→ Brief: Every line with "canvas" in it should be copied from the data.

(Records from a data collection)
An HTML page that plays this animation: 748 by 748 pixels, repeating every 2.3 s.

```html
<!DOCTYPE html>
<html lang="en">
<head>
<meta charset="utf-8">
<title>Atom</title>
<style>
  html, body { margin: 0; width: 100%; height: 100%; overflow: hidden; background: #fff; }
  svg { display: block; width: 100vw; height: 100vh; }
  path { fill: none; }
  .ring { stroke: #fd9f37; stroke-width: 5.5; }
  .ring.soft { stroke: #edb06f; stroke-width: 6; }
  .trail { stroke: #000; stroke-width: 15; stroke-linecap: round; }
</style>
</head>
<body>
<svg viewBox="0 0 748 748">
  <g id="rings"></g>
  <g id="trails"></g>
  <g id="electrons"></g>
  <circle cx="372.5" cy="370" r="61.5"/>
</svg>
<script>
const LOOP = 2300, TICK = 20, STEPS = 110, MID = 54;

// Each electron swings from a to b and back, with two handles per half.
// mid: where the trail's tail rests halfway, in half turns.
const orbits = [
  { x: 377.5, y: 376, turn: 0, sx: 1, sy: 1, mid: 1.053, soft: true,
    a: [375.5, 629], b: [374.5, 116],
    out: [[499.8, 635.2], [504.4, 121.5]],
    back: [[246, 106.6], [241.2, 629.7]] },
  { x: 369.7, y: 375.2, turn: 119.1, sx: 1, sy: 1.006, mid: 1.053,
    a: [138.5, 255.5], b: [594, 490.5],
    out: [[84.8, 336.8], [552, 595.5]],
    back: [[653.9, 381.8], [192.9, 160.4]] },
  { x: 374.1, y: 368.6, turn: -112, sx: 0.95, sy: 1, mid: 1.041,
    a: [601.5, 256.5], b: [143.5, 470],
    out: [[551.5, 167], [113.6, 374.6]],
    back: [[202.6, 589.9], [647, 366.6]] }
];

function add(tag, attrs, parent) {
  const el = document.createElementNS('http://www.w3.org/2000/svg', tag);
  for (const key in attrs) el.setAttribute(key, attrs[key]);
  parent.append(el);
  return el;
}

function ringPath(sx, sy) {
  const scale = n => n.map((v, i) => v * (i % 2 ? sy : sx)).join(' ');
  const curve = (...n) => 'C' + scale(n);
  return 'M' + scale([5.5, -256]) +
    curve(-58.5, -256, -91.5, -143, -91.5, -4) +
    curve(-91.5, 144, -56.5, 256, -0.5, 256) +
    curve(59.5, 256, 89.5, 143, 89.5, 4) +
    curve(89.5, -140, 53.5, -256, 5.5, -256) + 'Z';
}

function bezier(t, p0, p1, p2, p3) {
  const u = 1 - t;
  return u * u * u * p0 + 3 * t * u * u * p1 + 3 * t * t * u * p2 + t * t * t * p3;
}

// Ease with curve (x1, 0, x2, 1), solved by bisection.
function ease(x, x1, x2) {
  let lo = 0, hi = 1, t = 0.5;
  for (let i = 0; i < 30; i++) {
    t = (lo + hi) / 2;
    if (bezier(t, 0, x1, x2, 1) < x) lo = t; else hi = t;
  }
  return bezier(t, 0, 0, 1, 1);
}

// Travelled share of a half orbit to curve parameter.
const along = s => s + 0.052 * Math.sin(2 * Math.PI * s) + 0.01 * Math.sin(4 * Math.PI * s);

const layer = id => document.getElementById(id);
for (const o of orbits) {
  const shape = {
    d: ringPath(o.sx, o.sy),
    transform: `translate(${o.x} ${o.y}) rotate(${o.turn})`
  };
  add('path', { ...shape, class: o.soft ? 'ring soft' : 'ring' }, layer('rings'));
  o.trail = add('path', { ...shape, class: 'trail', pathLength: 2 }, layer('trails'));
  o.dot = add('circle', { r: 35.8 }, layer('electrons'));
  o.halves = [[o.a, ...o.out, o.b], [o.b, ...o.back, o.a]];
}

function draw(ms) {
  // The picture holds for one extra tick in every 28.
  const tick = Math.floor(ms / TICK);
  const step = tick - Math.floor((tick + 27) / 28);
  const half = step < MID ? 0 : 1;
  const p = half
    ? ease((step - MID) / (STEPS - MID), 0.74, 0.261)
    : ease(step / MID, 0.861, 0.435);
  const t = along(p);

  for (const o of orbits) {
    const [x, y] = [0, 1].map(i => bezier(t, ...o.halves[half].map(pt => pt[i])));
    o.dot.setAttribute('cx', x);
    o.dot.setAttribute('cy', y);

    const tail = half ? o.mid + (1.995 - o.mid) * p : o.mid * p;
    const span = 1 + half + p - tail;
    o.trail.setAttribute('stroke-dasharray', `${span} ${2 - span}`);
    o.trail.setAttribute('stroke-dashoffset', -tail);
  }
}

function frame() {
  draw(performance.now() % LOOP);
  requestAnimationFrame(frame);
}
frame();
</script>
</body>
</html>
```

==

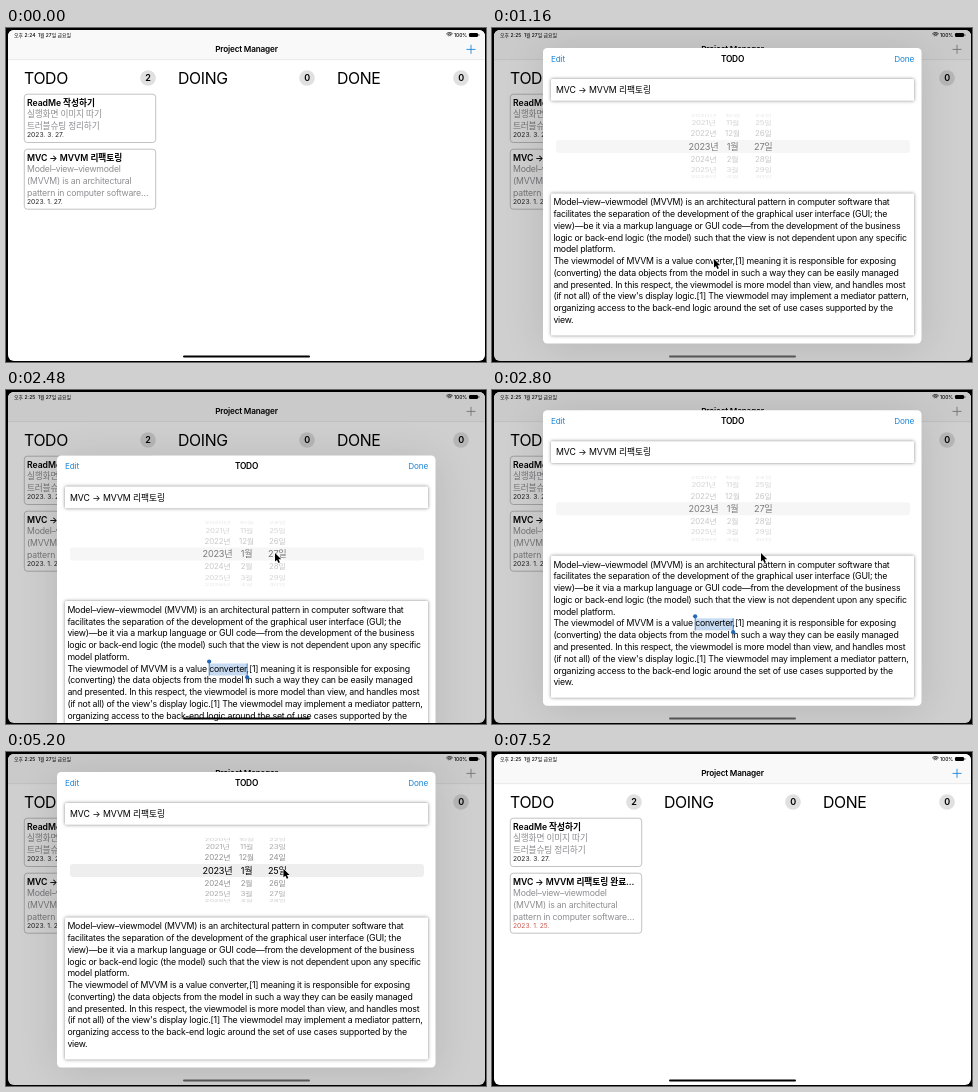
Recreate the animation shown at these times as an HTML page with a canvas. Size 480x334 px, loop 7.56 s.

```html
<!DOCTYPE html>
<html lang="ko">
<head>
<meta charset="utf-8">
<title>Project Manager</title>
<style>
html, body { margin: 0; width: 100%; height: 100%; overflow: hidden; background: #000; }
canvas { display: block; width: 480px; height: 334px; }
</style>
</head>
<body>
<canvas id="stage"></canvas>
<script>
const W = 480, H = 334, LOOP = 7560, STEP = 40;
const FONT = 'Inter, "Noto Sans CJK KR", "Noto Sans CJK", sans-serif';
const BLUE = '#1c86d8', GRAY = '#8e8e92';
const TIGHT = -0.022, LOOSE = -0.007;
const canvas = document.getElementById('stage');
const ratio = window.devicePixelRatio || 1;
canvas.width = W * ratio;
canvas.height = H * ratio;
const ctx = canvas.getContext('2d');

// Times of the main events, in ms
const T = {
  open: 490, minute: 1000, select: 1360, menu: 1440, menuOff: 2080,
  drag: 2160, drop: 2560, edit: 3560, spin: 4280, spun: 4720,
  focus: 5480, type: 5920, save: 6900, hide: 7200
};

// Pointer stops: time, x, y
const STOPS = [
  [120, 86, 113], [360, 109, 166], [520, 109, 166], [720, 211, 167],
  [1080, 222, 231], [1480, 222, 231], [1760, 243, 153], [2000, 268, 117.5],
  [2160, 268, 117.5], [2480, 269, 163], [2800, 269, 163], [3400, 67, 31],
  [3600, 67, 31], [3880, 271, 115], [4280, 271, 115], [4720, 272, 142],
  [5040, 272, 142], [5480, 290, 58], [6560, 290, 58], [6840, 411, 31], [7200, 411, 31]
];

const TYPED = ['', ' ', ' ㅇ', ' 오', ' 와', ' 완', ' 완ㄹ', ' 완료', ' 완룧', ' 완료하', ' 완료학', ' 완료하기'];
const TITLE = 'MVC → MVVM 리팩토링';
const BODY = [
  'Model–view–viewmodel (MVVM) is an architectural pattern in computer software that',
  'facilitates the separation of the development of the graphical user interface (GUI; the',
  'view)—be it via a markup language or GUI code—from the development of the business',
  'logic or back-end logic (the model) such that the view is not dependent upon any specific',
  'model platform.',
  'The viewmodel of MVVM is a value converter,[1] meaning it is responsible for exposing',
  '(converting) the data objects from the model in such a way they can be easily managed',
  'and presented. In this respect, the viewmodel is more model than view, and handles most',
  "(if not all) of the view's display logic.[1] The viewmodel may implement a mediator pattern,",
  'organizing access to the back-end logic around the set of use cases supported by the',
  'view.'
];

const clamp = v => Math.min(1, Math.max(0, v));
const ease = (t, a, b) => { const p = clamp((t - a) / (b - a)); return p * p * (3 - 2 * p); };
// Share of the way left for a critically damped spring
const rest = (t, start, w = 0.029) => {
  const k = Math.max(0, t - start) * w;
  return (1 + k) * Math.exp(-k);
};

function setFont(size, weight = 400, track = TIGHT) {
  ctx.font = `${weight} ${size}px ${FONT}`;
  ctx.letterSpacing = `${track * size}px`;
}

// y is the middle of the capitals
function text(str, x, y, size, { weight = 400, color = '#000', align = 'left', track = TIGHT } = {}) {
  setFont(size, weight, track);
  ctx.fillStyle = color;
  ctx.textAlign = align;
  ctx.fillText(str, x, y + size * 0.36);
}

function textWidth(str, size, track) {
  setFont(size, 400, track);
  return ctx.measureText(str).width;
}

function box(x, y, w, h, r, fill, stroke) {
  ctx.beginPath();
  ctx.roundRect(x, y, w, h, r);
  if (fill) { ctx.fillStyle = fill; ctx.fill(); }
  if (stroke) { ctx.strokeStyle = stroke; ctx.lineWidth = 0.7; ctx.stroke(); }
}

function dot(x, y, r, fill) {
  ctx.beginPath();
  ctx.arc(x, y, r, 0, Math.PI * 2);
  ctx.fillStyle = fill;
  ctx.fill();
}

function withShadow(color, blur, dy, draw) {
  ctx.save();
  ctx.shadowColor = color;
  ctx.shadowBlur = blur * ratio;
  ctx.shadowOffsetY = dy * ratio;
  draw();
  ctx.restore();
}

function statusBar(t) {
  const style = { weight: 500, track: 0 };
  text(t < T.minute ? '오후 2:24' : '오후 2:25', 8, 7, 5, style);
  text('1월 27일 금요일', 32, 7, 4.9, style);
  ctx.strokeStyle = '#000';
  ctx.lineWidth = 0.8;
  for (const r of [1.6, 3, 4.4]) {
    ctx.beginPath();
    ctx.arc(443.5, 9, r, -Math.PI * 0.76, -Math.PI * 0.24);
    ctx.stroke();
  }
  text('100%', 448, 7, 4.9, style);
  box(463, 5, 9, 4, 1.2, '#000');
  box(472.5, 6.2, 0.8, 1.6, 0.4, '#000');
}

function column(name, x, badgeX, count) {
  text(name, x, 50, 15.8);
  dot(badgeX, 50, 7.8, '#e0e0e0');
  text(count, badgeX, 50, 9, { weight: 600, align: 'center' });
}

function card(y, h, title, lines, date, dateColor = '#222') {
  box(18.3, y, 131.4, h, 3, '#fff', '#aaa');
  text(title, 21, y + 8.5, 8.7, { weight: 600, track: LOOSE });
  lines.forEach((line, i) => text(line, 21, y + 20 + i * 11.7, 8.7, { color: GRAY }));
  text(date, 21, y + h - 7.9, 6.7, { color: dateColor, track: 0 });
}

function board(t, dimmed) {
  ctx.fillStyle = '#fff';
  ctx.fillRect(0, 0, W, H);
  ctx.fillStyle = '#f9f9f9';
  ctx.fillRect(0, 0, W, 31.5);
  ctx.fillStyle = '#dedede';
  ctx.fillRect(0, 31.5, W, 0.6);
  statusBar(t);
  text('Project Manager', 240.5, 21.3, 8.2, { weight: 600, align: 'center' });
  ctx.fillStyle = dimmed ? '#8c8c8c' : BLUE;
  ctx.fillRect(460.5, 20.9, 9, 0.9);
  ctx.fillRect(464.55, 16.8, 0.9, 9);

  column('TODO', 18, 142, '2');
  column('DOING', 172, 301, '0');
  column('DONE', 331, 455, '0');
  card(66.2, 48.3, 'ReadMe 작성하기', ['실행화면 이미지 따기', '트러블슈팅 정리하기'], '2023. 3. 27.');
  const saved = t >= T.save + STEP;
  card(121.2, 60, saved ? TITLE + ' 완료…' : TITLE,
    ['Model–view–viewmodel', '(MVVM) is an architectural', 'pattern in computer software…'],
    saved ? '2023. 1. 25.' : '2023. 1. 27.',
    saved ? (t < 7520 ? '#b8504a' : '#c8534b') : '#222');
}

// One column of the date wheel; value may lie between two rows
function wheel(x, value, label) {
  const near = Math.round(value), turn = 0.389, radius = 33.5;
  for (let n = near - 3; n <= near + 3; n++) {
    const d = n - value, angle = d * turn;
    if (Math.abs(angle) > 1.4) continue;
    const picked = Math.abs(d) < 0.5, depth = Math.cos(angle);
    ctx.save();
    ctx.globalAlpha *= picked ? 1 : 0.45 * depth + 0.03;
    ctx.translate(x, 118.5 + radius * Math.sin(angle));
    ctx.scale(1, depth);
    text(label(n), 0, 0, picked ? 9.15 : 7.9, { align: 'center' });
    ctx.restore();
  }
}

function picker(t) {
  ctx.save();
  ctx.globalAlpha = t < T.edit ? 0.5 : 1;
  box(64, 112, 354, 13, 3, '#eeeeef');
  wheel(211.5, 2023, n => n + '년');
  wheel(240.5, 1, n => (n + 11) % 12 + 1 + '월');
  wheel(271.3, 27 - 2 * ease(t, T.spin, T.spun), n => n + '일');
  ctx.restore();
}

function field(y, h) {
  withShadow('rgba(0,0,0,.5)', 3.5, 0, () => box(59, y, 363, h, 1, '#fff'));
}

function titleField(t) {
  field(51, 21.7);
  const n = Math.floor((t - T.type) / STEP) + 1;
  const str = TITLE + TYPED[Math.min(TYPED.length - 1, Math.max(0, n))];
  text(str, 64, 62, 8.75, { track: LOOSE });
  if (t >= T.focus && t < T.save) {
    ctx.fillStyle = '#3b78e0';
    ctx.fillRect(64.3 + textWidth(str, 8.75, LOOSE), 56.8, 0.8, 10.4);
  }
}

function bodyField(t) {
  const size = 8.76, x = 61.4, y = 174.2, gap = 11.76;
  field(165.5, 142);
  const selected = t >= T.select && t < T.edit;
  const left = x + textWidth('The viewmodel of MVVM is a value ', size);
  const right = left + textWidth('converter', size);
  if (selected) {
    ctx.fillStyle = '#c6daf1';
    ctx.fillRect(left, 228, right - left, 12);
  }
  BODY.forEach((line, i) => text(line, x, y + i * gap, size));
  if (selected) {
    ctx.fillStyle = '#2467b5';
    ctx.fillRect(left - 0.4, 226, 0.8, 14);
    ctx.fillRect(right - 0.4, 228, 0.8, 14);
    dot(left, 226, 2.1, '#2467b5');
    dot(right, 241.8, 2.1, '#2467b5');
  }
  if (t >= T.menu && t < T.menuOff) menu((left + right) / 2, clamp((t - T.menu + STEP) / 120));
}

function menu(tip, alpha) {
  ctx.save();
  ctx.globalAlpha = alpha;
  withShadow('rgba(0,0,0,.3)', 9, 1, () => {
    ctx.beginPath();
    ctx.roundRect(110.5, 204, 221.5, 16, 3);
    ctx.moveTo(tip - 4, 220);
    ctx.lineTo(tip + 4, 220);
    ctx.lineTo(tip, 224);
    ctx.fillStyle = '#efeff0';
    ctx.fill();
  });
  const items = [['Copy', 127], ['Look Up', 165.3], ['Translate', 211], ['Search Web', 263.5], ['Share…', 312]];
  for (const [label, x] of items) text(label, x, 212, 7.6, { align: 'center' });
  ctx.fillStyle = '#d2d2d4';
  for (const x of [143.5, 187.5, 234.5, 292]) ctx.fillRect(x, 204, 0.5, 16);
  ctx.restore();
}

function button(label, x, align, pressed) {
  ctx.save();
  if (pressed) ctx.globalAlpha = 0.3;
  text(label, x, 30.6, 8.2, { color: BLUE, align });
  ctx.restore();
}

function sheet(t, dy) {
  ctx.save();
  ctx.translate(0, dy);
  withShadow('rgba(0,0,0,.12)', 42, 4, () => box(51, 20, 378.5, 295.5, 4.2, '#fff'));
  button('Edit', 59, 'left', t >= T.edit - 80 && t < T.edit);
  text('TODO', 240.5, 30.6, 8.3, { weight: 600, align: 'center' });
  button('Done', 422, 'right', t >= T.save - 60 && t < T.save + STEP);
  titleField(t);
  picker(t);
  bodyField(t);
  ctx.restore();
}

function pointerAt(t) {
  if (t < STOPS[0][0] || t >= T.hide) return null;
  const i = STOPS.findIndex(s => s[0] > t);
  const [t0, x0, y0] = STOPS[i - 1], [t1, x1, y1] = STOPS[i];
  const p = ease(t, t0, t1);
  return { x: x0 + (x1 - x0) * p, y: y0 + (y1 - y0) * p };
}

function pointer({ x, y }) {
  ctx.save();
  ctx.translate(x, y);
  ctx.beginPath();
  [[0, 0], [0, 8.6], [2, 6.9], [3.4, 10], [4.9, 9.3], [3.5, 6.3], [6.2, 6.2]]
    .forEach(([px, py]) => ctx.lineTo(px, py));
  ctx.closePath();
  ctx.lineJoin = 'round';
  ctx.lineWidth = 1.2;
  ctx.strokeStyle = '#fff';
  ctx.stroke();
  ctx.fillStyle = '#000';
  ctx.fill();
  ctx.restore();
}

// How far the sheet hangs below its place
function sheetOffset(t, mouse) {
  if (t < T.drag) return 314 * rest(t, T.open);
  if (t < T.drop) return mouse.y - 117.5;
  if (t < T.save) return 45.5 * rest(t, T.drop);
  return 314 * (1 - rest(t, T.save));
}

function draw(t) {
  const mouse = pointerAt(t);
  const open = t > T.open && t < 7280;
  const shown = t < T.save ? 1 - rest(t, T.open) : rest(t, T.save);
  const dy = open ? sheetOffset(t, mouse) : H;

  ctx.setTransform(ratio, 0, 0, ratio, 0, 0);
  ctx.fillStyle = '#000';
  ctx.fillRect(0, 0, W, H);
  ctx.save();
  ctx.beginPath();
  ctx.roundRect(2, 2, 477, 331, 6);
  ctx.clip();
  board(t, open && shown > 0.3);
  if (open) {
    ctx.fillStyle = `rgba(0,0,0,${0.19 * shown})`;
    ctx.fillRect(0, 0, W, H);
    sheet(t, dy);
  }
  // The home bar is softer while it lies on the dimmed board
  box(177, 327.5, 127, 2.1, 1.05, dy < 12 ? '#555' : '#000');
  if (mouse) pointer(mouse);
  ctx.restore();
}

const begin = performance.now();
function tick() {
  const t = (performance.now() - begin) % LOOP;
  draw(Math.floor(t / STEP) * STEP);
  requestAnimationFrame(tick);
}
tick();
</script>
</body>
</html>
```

→ Exercise result:
Recreate the animation shown at these times as an HTML page with a canvas. Size 480x334 px, loop 7.56 s.
canvas { display: block; width: 480px; height: 334px; }
<canvas id="stage"></canvas>
const canvas = document.getElementById('stage');
canvas.width = W * ratio;
canvas.height = H * ratio;
const ctx = canvas.getContext('2d');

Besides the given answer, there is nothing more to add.